Not Doing Wrongs
Sho means “many” or “miscellaneous,” aku means “wrong” or “bad,” maku means “not” or “don’t,” and sa means “to do.” So shoaku makusa means “not doing wrong.” These words are quoted from a short poem called “the Seven Buddhas’ Universal Precept:” “Don’t do wrong; do right; then our minds become pure naturally; this is the teaching of the many Buddhas.” This poem tells us how closely the teaching of Buddhism is related to morals. In this chapter Master Dogen teaches us the Buddhist theory of morality. Morality or ethics is, by its nature, a very practical problem. But most people are prone to forget the practical character of morality, and usually only discuss it with words or as an abstract theory. However, talking about morality is not the same as being moral. Morality is just doing right or not doing wrong.
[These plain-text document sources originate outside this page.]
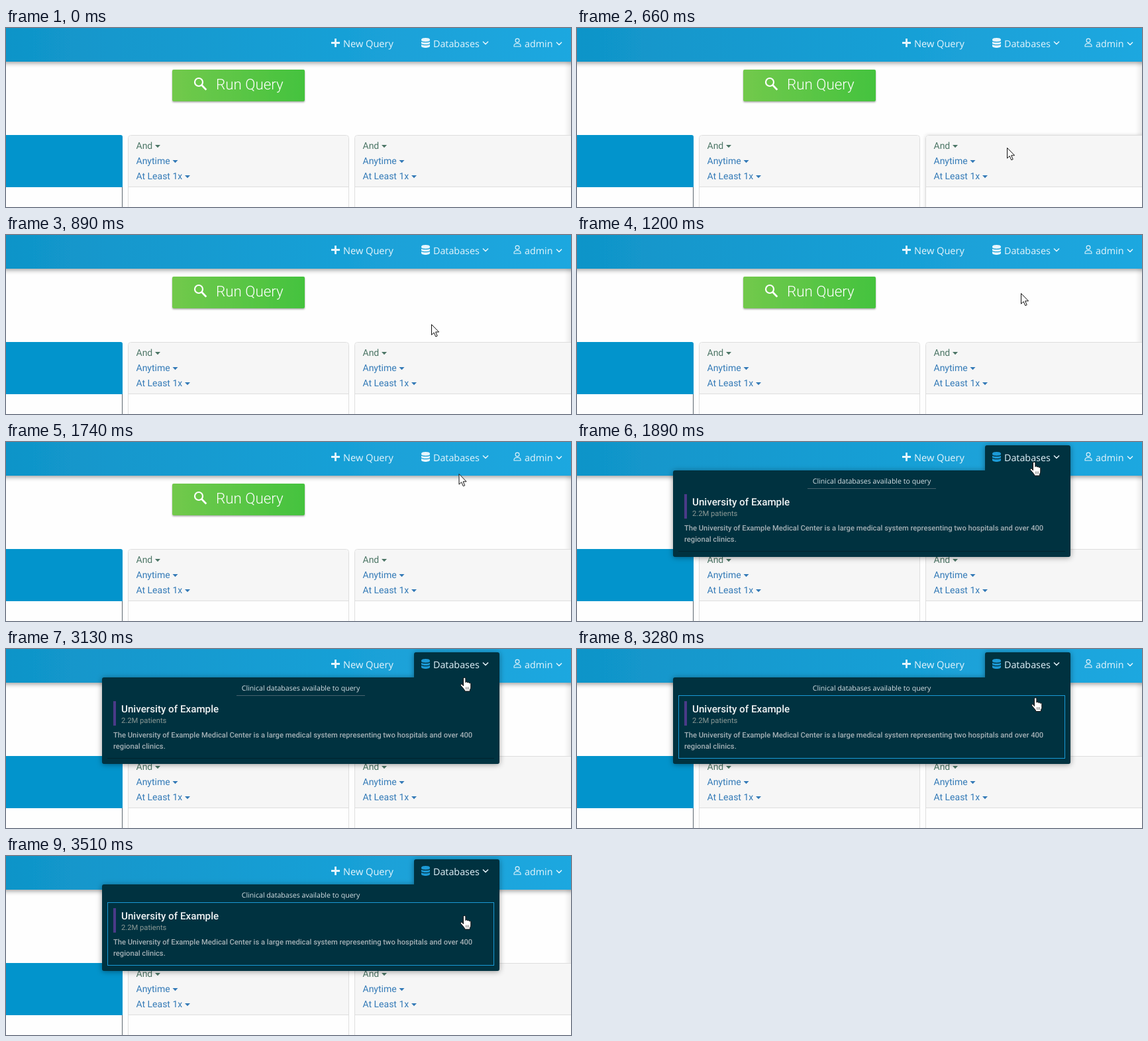
Write an HTML page that moves like this. It is 853 px wide and 271 px high and loops after 8000 ms.

```html
<!DOCTYPE html>
<html lang="en">
<head>
<meta charset="utf-8">
<title>Query builder</title>
<style>
  html, body { margin: 0; width: 100%; height: 100%; overflow: hidden; background: #fefefe; }
  svg { display: block; width: 853px; height: 271px; }
  text { font-family: Roboto, sans-serif; text-rendering: geometricPrecision; white-space: pre; }
  .nav text, .heading { font-family: "Open Sans", "Noto Sans", sans-serif; }
  .nav text { font-size: 14.3px; fill: #e6f5fc; }
  .line { fill: none; stroke: #e6f5fc; }
  .card text { font-size: 14px; }
</style>
</head>
<body>
<svg viewBox="0 0 853 271">
  <defs>
    <linearGradient id="bar"><stop stop-color="#1094c8"/><stop offset="1" stop-color="#1fa8e0"/></linearGradient>
    <linearGradient id="green"><stop stop-color="#72c94c"/><stop offset="1" stop-color="#44c33e"/></linearGradient>
    <linearGradient id="edge"><stop stop-color="#000" stop-opacity="0"/><stop offset="1" stop-color="#000" stop-opacity=".08"/></linearGradient>
    <filter id="barShadow" x="-5%" y="-20%" width="110%" height="160%"><feDropShadow dx="0" dy="2" stdDeviation="3.5" flood-opacity=".4"/></filter>
    <filter id="buttonShadow" x="-5%" y="-20%" width="110%" height="150%"><feDropShadow dx="0" dy="1.5" stdDeviation="1.2" flood-opacity=".35"/></filter>
    <filter id="menuShadow" x="-5%" y="-10%" width="110%" height="130%"><feDropShadow dx="0" dy="1" stdDeviation="4" flood-opacity=".4"/></filter>
    <filter id="hoverShadow" x="-5%" y="-10%" width="110%" height="120%"><feDropShadow dx="0" dy="0" stdDeviation="2.5" flood-opacity=".14"/></filter>
  </defs>

  <rect x="843" y="51" width="10" height="220" fill="url(#edge)"/>

  <path d="M0 162H173a3 3 0 0 1 3 3V241H0z" fill="#0294cc"/>
  <path d="M175.5 241V271" stroke="#5c6670"/>
  <rect id="cardHover" x="526" y="162" width="345" height="130" rx="4" fill="#fff" filter="url(#hoverShadow)"/>
  <g id="cards"></g>

  <rect x="-20" width="893" height="51" fill="url(#bar)" filter="url(#barShadow)"/>

  <rect x="251" y="63" width="200" height="48" rx="2" fill="url(#green)" filter="url(#buttonShadow)"/>
  <g fill="none" stroke="#fff">
    <circle cx="291" cy="82" r="6" stroke-width="2.2"/>
    <path d="M295.5 86.5L302.3 93.6" stroke-width="2.8"/>
  </g>
  <text x="317" y="93" font-size="22.4" font-weight="300" fill="#fff">Run Query</text>

  <g id="menu">
    <g filter="url(#menuShadow)" fill="#023041">
      <path d="M616 46V8a3 3 0 0 1 3-3H742a3 3 0 0 1 3 3V46z"/>
      <rect x="145" y="43" width="600" height="131" rx="3"/>
    </g>
    <text class="heading" x="445" y="63" text-anchor="middle" font-size="10.6" fill="#d8e1e5">Clinical databases available to query</text>
    <path d="M348 70.5H542" stroke="#48626d"/>
    <path d="M153 165.5H737" stroke="#02232f"/>
    <rect x="162" y="79" width="4" height="37" fill="#4b3a88"/>
    <text x="174" y="96" font-size="15.2" font-weight="500" fill="#f0f3f4">University of Example</text>
    <text x="174" y="112" font-size="11.2" fill="#8d9a96">2.2M patients</text>
    <g font-size="11.2" font-weight="500" fill="#a5b1b6">
      <text x="162" y="134">The University of Example Medical Center is a large medical system representing two hospitals and over 400</text>
      <text x="162" y="151">regional clinics.</text>
    </g>
    <rect id="highlight" x="153.5" y="70.5" width="583" height="95" fill="none" stroke="#1a9ad6"/>
  </g>

  <g class="nav">
    <path class="line" d="M491 22.5H504M497.5 16V29" stroke-width="2.8"/>
    <text x="509" y="29" style="font-size:14.6px">New Query</text>
    <g id="disks">
      <path d="M627 17.5c0-3.3 13-3.3 13 0v1c0 3-13 3-13 0z"/>
      <path d="M627 20.7c2 1.8 11 1.8 13 0v2.2c0 2.9-13 2.9-13 0z"/>
      <path d="M627 25c2 1.8 11 1.8 13 0v2.5c0 3.3-13 3.3-13 0z"/>
    </g>
    <text x="645" y="29">Databases</text>
    <path class="line" d="M720 20.5l4 4 4-4M831 21.5l4 4 4-4" stroke-width="1.5"/>
    <g class="line" stroke-width="1.1">
      <circle cx="772" cy="19" r="2.9"/>
      <path d="M767 28v-1.2c0-4.4 10-4.4 10 0V28z"/>
    </g>
    <text x="783" y="29">admin</text>
  </g>

  <path id="arrow" d="M.5.5V16.2l3.6-3.4 2.7 6 2.4-1-2.6-5.9h5z" fill="#fff" stroke="#111"/>
  <g id="hand" stroke-linejoin="round">
    <path d="M5.5 13.5V2.4a1.7 1.7 0 0 1 3.4 0V8c.3-1.2 3-1 3 .6.4-1 2.6-.8 2.7.8.4-.9 2.2-.6 2.2 1V15.5c0 2-1.4 3-1.4 4.4v1.6H7.6v-1.4C6 17.6 3.4 14.9 1.8 13c-1.2-1.6.6-3.1 2.1-1.8z" fill="#fff" stroke="#111"/>
    <path d="M9.5 15v4M11.5 15v4M13.5 15v4" stroke="#555" stroke-width=".7"/>
  </g>
</svg>
<script>
const LOOP = 8000, START = 340, STEP = 77.3;
const MENU_STEP = 19, HIGHLIGHT_STEP = 38;
const byId = id => document.getElementById(id);

// Pointer path: [step, x, y]
const arrowPath = [[0, 731, 257], [2, 690, 221], [4, 649, 181], [6, 636, 150],
  [8, 648, 120], [10, 666, 98], [11, 670, 88], [14, 676, 70], [18, 683.5, 48]];
const handPath = [[19, 680.5, 32.5], [20, 683, 29.5], [35, 683, 29.5], [36, 685, 42.5],
  [37, 685, 59], [38, 685, 73], [39, 685, 83], [40, 685, 83], [41, 685, 89.5]];

function option(x, y, label, caretX, color) {
  return `<g fill="${color}"><text x="${x + 12.5}" y="${y}">${label}</text>
    <path d="M${x + caretX} ${y - 6}h8l-4 4.2z"/></g>`;
}

function card(x, width) {
  return `<g class="card">
    <rect x="${x + .5}" y="162.5" width="${width - 1}" height="130" rx="4" fill="#fefefe" stroke="#dedede"/>
    <path d="M${x + 1} 240V167a4 4 0 0 1 4-4H${x + width - 5}a4 4 0 0 1 4 4V240z" fill="#f6f6f6"/>
    <path d="M${x} 240.5H${x + width}" stroke="#dedede"/>
    ${option(x, 183, "And", 41, "#4b7565")}
    ${option(x, 206, "Anytime", 67.5, "#337ab7")}
    ${option(x, 229, "At Least 1x", 86, "#337ab7")}
  </g>`;
}

byId("cards").innerHTML = card(184, 334) + card(526, 345);

function pointAt(path, step) {
  const next = path.findIndex(key => key[0] >= step);
  if (next < 0) return path.at(-1).slice(1);
  if (next === 0) return path[0].slice(1);
  const [s0, x0, y0] = path[next - 1], [s1, x1, y1] = path[next];
  const k = (step - s0) / (s1 - s0);
  return [x0 + (x1 - x0) * k, y0 + (y1 - y0) * k];
}

function show(id, visible) {
  byId(id).style.display = visible ? "" : "none";
}

function draw(time) {
  const step = Math.floor((time % LOOP - START) / STEP);
  const menuOpen = step >= MENU_STEP;
  const [x, y] = pointAt(menuOpen ? handPath : arrowPath, step);
  byId(menuOpen ? "hand" : "arrow").setAttribute("transform", `translate(${x} ${y})`);
  show("arrow", step >= 0 && !menuOpen);
  show("hand", menuOpen);
  show("menu", menuOpen);
  show("highlight", step >= HIGHLIGHT_STEP);
  show("cardHover", step >= 0 && !menuOpen && y > 162);
  byId("disks").setAttribute("fill", menuOpen ? "#1c9ad6" : "#e6f5fc");
}

const origin = performance.now();
function tick() {
  draw(performance.now() - origin);
  requestAnimationFrame(tick);
}
tick();
</script>
</body>
</html>
```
Here Master Dogen explains real morality, quoting an interesting story about Master Choka Dorin and a famous Chinese poet called Haku Kyoi.